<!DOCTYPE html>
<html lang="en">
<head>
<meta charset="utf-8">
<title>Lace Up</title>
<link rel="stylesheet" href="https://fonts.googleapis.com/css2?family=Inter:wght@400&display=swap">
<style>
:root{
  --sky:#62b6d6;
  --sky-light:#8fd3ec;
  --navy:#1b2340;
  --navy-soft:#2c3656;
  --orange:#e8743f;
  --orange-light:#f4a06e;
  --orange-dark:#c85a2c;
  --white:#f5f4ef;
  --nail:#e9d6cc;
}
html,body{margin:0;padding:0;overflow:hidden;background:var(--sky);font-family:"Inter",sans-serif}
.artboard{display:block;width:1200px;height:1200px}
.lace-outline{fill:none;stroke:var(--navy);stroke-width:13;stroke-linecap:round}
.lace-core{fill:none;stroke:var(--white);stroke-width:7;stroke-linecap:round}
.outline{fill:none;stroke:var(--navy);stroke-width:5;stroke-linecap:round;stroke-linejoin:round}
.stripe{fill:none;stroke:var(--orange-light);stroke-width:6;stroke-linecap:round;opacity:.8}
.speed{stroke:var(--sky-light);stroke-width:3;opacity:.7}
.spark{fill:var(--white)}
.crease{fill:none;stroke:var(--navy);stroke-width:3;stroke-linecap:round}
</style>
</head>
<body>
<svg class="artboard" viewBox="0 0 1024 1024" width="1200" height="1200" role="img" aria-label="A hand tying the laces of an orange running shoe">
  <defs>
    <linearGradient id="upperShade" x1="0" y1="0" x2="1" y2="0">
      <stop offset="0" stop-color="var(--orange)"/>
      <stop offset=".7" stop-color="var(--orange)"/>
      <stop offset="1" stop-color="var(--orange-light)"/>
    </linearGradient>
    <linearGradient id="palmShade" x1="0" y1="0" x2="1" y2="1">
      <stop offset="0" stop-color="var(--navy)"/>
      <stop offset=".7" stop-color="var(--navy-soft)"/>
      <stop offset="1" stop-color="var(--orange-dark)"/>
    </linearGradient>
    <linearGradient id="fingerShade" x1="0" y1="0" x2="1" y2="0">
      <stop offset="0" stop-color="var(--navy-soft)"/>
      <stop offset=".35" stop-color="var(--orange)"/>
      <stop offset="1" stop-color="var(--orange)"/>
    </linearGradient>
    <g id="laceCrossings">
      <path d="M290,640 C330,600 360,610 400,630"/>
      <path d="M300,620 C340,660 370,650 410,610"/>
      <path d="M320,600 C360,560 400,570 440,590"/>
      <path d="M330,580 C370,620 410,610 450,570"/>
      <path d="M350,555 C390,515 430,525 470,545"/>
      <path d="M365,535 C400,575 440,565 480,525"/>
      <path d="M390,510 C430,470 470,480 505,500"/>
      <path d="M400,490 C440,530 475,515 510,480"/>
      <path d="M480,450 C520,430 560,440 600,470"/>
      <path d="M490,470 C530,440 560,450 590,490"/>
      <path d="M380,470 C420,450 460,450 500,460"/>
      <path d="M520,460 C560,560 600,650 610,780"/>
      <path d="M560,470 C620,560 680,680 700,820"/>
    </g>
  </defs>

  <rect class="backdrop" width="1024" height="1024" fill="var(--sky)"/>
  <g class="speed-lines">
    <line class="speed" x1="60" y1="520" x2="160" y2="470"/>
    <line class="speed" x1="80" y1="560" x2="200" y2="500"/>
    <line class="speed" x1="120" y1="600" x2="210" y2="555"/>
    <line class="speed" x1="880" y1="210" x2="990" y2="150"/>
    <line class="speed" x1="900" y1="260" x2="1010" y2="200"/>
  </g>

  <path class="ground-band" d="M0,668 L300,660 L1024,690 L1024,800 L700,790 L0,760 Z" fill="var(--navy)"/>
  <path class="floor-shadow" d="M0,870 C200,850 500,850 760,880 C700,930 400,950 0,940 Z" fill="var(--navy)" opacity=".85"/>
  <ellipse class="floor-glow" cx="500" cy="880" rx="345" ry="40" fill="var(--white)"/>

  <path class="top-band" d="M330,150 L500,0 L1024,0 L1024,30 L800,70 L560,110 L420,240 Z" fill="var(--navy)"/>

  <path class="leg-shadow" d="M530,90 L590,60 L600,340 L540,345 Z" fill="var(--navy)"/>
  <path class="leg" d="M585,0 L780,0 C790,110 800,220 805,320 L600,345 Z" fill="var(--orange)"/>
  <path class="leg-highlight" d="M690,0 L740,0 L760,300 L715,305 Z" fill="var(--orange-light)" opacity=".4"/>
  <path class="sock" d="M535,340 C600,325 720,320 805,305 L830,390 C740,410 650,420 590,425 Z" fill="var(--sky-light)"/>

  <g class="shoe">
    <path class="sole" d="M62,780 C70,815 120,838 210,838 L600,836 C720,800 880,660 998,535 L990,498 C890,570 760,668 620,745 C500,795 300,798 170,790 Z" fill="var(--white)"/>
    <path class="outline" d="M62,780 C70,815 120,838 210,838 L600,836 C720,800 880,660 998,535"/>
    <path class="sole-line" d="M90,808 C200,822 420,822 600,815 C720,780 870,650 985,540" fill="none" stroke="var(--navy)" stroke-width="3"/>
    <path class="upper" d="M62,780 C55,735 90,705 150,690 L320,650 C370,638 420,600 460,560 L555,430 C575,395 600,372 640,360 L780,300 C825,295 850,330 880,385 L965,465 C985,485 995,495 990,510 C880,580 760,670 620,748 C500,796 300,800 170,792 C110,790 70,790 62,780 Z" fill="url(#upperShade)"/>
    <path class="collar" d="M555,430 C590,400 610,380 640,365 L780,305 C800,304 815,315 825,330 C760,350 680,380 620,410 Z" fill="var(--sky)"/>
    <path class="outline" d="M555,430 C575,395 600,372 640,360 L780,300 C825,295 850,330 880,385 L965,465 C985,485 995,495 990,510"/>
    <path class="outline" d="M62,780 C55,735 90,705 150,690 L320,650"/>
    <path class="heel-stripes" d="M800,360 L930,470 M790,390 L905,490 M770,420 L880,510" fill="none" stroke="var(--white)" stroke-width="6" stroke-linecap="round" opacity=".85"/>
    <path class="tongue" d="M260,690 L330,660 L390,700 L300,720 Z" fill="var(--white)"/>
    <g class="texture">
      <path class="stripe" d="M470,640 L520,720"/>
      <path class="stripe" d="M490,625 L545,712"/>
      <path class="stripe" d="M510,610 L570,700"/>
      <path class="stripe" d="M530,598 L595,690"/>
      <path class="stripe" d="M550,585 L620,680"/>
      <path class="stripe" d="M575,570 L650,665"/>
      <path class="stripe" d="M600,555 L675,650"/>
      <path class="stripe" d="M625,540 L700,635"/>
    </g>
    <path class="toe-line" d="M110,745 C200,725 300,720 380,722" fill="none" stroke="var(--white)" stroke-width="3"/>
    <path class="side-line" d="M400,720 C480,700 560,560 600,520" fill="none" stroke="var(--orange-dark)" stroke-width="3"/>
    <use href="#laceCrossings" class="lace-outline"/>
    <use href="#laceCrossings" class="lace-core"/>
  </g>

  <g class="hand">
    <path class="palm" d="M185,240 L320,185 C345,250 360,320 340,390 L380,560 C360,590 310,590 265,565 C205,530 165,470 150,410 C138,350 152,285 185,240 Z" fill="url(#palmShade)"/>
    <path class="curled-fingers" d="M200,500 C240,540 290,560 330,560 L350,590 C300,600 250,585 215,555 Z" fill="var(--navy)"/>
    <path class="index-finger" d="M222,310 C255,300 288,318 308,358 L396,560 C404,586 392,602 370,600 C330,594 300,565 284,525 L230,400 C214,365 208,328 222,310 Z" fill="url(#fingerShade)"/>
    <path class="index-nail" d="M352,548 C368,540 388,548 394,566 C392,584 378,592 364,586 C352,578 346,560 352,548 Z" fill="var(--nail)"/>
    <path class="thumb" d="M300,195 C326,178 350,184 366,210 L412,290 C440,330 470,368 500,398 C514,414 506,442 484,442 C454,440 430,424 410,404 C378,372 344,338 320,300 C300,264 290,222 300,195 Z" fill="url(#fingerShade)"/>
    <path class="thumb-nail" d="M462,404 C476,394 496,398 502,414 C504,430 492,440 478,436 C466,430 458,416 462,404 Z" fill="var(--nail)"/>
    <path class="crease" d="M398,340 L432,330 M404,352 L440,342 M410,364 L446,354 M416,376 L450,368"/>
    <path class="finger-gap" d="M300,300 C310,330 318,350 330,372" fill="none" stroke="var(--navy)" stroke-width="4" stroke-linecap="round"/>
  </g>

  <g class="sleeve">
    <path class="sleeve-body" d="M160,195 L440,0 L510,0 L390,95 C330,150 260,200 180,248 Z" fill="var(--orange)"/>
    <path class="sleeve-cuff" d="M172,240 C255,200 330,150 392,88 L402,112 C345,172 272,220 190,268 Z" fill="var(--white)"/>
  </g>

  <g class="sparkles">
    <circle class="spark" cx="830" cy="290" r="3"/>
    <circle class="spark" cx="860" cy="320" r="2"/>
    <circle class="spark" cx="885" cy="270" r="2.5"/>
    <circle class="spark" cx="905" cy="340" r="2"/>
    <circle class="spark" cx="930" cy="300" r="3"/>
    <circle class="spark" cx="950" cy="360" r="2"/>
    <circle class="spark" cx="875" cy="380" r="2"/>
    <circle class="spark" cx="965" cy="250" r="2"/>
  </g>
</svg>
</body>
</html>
====
#### What you need to do
Of the lines above, show those in which "speed" appears.

#### Output
.speed{stroke:var(--sky-light);stroke-width:3;opacity:.7}
  <g class="speed-lines">
    <line class="speed" x1="60" y1="520" x2="160" y2="470"/>
    <line class="speed" x1="80" y1="560" x2="200" y2="500"/>
    <line class="speed" x1="120" y1="600" x2="210" y2="555"/>
    <line class="speed" x1="880" y1="210" x2="990" y2="150"/>
    <line class="speed" x1="900" y1="260" x2="1010" y2="200"/>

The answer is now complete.